NETSTAT = "/bin/netstat"
LS = "/bin/ls"
MD5SUM = "/usr/bin/md5sum"
TAR = "/bin/tar"
CHATTR = "/usr/bin/chattr"
UNZIP = "/usr/bin/unzip"
GUNZIP = "/bin/gunzip"
DD = "/bin/dd"
TAIL = "/usr/bin/tail"
GREP = "/bin/grep"
ZGREP = "/usr/bin/zgrep"
IPSET = "/usr/sbin/ipset"
SYSTEMCTL = "/usr/bin/systemctl"
HOST = "/usr/bin/host"
IP = "/sbin/ip"

3.) Then we need to find the location of the systemctl command on your server. Systemctl is a central management tool for controlling init system on CentOS 7. Just run the following command to find the location of systemctl.

$ which systemctl
$ whereis systemctl

4.) Well, you will get output like this after running the above command.

$ which systemctl
/bin/systemctl
$ whereis systemctl
systemctl: /bin/systemctl /usr/share/man/man1/systemctl.1.gz
------------------------------------------------------

5.) Next, we need to open the csf.conf file again

And please change from:

$ SYSTEMCTL = "/usr/bin/systemctl"

To

$ SYSTEMCTL = "/bin/systemctl"

The result will be like this:

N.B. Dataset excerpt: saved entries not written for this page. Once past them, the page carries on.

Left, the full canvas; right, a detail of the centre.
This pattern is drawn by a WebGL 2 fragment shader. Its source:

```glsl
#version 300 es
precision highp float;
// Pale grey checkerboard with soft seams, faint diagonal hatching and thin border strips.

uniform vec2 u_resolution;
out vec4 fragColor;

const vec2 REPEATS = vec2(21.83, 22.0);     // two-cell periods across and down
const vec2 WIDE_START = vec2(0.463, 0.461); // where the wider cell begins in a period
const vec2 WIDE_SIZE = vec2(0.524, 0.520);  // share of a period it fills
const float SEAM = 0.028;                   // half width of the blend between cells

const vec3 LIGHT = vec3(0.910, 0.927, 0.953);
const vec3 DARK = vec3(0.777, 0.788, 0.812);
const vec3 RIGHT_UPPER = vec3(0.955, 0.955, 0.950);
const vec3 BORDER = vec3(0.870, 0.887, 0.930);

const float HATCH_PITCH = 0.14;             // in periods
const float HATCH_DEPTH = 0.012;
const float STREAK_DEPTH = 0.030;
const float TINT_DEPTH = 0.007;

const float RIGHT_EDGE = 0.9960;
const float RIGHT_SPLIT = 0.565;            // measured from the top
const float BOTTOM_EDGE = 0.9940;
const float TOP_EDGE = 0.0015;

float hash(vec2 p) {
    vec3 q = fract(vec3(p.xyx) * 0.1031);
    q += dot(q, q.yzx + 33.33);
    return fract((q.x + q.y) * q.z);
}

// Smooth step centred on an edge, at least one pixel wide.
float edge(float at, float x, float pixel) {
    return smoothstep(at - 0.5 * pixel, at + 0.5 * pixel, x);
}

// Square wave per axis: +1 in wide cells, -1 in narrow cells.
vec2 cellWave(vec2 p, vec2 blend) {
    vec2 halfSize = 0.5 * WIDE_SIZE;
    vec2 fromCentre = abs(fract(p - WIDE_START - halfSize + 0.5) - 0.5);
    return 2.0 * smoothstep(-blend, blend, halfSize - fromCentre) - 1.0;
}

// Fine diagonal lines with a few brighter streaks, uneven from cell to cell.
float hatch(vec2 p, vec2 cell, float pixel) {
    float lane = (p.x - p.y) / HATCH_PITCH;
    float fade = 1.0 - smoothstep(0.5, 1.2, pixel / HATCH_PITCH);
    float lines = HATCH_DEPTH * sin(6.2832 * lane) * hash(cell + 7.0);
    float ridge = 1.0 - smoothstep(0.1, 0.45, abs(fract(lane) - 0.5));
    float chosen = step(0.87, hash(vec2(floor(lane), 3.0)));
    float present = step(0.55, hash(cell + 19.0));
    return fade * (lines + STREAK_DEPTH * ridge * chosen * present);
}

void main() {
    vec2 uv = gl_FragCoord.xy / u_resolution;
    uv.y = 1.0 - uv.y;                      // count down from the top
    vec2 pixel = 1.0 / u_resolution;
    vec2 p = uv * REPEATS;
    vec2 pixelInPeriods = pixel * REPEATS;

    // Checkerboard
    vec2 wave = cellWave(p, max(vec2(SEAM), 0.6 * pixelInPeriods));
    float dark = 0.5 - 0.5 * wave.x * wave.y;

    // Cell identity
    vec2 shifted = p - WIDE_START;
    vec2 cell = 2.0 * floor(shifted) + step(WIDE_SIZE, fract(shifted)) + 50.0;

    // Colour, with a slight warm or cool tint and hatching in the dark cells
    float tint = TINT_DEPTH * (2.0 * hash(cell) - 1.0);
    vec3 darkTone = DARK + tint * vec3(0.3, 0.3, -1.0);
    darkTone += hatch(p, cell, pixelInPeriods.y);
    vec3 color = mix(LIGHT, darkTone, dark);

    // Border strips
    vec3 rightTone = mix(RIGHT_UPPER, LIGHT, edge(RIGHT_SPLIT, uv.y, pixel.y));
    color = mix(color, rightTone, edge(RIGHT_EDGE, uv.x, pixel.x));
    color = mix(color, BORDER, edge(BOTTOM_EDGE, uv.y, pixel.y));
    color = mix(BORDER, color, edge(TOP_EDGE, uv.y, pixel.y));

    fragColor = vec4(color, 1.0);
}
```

-------------------------------------------------------------------------------
- SECTION:OS Specific Settings
-------------------------------------------------------------------------------
- Binary locations
IPTABLES = "/sbin/iptables"
IPTABLES_SAVE = "/sbin/iptables-save"
IPTABLES_RESTORE = "/sbin/iptables-restore"
IP6TABLES = "/sbin/ip6tables"
IP6TABLES_SAVE = "/sbin/ip6tables-save"
IP6TABLES_RESTORE = "/sbin/ip6tables-restore"
MODPROBE = "/sbin/modprobe"
IFCONFIG = "/sbin/ifconfig"
SENDMAIL = "/usr/sbin/sendmail"
PS = "/bin/ps"
VMSTAT = "/usr/bin/vmstat"
NETSTAT = "/bin/netstat"
LS = "/bin/ls"
MD5SUM = "/usr/bin/md5sum"
TAR = "/bin/tar"
CHATTR = "/usr/bin/chattr"
UNZIP = "/usr/bin/unzip"
GUNZIP = "/bin/gunzip"
DD = "/bin/dd"
TAIL = "/usr/bin/tail"
GREP = "/bin/grep"
ZGREP = "/usr/bin/zgrep"
IPSET = "/usr/sbin/ipset"
SYSTEMCTL = "/bin/systemctl"
HOST = "/usr/bin/host"
IP = "/sbin/ip"

6.) OK All Done, now you can restart CSF and LFD with the following command.

$ csf -r
$ lfd -r